Coinciding with the release of his final volume of The Liberation Trilogy, “The Guns at Last Light: The War in Western Europe, 1944-1945,” Rick Atkinson, New York Times best-selling author and recipient of the 2003 Pulitzer Prize for History, spoke at Campbell Hall this past Sunday, May 18. Atkinson’s talk on the impact of World War II on the United States included a post-lecture Q&A session and opportunities for attendees to get their books autographed.
Atkinson began his career in 1983 at the Washington Post. During his 25-year tenure, he served as reporter, foreign correspondent, and senior editor, covering both domestic and international events. His interest in military history began in 1999, with research into World War II.
Over the last 15 years, he has dedicated himself to completing his best-known work, The Liberation Trilogy, a recount of stories about American Servicemen during the liberation of Europe in the Second World War. Through his three books, Atkinson explores the roles of American Servicemen on the Western front and the impact on the civilian population.
His lecture focused on three factors–the magnitude, moral disposition, and enduring consequences of WWII–and over its duration, he explained to the audience why he considers WWII “the greatest catastrophe in human history.” Atkinson hinted at humans’ natural predisposition to conflict, citing the calculations of historian Will Durant, saying “in three-and-a-half millennia of recorded human history, there have only been 256 years where there has not been a war in progress somewhere.”
Atkinson believed WWII “defined a single generation,” considering this period a great and terrible epoch. The leadership of the war effort–George Marshall, Dwight Eisenhower, and Omar Bradley–were all born between 1880 and 1890, whereas many of the service men were born 20 to 30 years later.
By the end of the war, “if you were a German boy born between 1915 and 1924, the odds were one in three that you would be dead,” said Atkinson. “Fourteen percent of the soviet population was killed, [for a combined total of] 60 million dead over 6 years. [This equals] a death roughly every 3 seconds.”
Atkinson also touched on the effects the war had on race and gender during the time.
“The United States was so desperate for infantry during winter 1944,” he said, “[that the] high command agreed to measures that would have normally been unthinkable.”
The war created more than 50 platoons for colored soldiers, notably the Tuskegee airmen and the 761st Tank Battalion. Military service, specifically appointed by the rank of general, was a largely male dominated field of work, while “women were drawn into the workplace.”
Despite women not attaining the rank of general until 1970, Atkinson assured the audience that women played an integral role in the war effort by maintaining a strong domestic economy and filling the jobs their husbands had.

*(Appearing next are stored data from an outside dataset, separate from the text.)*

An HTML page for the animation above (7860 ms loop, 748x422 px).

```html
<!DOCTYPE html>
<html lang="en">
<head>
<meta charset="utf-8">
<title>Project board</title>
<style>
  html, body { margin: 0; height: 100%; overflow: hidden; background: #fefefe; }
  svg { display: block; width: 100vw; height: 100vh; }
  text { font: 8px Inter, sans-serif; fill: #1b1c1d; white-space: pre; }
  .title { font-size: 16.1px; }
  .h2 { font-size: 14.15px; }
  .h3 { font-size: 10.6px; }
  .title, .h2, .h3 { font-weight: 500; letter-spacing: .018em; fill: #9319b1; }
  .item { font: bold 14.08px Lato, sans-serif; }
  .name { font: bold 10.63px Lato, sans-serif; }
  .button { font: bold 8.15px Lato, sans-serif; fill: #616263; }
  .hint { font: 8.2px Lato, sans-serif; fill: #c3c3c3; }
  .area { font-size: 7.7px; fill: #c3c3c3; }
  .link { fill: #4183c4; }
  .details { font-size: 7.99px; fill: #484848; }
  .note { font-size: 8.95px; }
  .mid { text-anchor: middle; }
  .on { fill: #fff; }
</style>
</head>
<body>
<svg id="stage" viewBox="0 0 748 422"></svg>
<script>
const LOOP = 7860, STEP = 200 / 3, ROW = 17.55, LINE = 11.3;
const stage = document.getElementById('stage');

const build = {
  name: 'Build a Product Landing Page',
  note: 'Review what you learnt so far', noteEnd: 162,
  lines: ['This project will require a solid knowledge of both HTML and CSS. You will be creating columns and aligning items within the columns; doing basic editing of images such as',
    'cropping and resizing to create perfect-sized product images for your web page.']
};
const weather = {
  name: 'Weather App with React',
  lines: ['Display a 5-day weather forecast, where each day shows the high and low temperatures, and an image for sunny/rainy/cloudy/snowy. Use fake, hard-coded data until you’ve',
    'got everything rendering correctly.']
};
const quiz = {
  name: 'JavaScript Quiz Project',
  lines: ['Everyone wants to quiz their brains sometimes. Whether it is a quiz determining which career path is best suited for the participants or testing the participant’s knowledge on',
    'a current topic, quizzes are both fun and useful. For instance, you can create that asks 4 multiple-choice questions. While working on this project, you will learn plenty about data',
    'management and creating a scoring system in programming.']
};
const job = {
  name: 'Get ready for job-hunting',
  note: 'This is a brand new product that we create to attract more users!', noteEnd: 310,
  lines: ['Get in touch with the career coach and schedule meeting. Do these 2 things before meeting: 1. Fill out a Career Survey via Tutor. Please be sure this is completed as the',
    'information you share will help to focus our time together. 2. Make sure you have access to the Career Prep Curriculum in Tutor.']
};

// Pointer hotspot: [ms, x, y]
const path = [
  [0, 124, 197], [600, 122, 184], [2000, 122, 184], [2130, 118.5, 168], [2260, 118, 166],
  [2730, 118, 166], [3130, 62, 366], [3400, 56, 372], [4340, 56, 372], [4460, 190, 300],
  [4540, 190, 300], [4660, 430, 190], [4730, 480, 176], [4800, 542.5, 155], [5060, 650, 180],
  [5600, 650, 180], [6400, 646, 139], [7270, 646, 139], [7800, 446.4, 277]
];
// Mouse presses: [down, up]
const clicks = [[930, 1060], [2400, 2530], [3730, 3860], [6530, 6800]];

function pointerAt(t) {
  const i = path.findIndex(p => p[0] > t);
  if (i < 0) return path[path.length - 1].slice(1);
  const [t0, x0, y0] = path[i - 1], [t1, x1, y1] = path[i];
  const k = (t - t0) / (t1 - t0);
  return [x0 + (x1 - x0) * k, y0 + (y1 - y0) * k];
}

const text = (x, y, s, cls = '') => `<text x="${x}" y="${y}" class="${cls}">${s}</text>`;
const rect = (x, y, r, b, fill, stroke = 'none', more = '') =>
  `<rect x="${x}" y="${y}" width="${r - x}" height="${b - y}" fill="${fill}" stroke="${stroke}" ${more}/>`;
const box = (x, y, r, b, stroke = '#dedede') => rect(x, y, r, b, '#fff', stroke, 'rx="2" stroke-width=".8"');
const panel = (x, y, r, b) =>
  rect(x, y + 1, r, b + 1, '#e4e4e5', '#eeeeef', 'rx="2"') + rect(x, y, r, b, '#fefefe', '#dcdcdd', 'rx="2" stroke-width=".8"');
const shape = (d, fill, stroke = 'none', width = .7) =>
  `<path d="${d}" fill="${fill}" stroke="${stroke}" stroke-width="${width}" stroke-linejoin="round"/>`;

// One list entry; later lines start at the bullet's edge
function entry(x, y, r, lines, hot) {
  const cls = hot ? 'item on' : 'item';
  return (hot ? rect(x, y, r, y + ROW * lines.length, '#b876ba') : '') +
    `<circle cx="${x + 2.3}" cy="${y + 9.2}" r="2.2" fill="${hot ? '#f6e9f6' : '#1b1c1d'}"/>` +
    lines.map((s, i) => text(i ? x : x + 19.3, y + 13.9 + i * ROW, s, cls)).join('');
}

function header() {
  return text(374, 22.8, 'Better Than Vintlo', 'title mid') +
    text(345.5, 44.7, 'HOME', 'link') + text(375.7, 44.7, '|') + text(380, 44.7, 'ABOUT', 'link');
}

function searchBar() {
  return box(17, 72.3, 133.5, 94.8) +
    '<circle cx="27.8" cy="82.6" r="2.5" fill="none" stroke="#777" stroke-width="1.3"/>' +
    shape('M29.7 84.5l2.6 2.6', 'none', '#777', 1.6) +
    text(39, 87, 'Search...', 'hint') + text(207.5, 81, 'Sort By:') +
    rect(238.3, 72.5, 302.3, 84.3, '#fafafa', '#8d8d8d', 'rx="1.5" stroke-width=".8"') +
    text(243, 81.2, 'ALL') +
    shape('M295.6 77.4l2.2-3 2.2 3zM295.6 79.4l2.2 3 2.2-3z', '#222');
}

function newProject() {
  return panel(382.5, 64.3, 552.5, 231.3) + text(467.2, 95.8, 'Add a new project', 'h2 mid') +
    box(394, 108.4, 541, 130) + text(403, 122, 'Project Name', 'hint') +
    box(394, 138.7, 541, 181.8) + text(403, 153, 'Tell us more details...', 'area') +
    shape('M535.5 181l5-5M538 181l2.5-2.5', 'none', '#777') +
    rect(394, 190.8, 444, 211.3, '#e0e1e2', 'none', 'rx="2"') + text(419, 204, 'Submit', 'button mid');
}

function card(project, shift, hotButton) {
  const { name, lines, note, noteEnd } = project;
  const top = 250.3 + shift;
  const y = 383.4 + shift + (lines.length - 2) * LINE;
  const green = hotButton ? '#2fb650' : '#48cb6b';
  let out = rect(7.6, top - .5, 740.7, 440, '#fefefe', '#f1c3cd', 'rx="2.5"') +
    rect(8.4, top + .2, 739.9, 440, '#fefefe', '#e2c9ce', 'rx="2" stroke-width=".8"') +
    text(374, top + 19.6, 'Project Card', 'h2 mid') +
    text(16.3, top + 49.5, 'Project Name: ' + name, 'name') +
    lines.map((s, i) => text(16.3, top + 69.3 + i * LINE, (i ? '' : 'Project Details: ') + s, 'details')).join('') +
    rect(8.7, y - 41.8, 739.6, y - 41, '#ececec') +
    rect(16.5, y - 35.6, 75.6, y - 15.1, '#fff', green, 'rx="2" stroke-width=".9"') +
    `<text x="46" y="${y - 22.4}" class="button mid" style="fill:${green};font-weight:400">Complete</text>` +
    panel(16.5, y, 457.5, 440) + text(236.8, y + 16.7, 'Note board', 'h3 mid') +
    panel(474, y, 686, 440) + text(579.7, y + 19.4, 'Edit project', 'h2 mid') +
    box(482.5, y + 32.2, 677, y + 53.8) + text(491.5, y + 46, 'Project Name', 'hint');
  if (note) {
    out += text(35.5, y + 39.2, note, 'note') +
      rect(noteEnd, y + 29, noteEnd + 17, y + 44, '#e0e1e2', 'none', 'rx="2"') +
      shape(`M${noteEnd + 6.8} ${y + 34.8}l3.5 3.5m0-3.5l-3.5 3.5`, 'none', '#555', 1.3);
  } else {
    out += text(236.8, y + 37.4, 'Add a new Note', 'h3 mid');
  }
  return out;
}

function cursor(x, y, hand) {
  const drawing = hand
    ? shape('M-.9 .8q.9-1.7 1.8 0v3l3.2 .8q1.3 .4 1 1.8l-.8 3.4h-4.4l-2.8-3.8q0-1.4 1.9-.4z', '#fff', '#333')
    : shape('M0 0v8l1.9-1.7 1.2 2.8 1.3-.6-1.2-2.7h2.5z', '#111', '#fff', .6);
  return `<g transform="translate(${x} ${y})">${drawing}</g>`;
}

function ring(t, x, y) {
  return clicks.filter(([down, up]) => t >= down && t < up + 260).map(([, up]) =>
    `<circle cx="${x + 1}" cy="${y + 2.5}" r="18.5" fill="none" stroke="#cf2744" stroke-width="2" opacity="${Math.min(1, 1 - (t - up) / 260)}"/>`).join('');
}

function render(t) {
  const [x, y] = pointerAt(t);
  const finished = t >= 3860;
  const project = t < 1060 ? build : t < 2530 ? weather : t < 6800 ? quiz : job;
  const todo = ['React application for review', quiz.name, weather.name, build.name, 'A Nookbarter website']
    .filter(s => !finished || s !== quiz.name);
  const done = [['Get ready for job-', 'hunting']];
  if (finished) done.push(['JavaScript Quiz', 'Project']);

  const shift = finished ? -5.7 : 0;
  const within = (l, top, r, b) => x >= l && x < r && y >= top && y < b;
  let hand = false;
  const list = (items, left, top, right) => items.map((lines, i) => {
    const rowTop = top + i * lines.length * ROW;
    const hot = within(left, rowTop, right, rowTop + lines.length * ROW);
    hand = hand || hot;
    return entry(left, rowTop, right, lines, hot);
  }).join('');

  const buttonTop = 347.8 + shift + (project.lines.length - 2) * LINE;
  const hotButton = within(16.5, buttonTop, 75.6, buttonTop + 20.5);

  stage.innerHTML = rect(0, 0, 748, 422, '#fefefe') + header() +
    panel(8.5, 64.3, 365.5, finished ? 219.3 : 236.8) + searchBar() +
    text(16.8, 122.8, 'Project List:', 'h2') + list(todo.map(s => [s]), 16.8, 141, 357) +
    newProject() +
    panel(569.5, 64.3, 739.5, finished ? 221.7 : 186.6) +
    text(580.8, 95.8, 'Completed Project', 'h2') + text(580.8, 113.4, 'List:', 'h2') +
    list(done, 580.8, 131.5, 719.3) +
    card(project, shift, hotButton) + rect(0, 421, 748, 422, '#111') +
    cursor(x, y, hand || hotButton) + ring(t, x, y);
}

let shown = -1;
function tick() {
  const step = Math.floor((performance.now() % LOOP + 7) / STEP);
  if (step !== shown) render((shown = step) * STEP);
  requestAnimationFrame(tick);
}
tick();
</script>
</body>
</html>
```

Toward the end of his lecture, Atkinson opened the floor to questions from the audience. When asked to evaluate the appointment of General Eisenhower to Supreme Allied Commander of Europe, Atkinson said that studying Eisenhower for 15 years now has allowed him to ultimately conclude that, “He [Eisenhower] was not a very good field marshal. He does not see the battlefield–spatially and temporally–like a great captain does; he is no Napoleon, and that really eats him.”
However, Atkinson went on and said, “His [Eisenhower’s] job was not to be field marshal; his job was to be Supreme Commander, which he defined as a ‘Chairman of the Board’ for the largest marshal enterprise in the western world, and he’s quite brilliant at that.” Atkinson’s viewpoint was echoed by former President Roosevelt, who wrote “[I chose] Ike [Eisenhower] to be Supreme Commander because he is the best politician among the generals.”
At the end of the program, Roman Baratiak, Associate Director for University of California, Santa Barbara Arts & Lectures, praised Atkinson’s public speaking and presentation skills, commenting that the lecture engaged the audience while discussing the lasting impact of the Second World War.
The Richard Atkinson lecture was presented by UCSB Arts & Lectures as their final event for the 2013-14 year. For information on this or future lectures, visit https://artsandlectures.sa.ucsb.edu.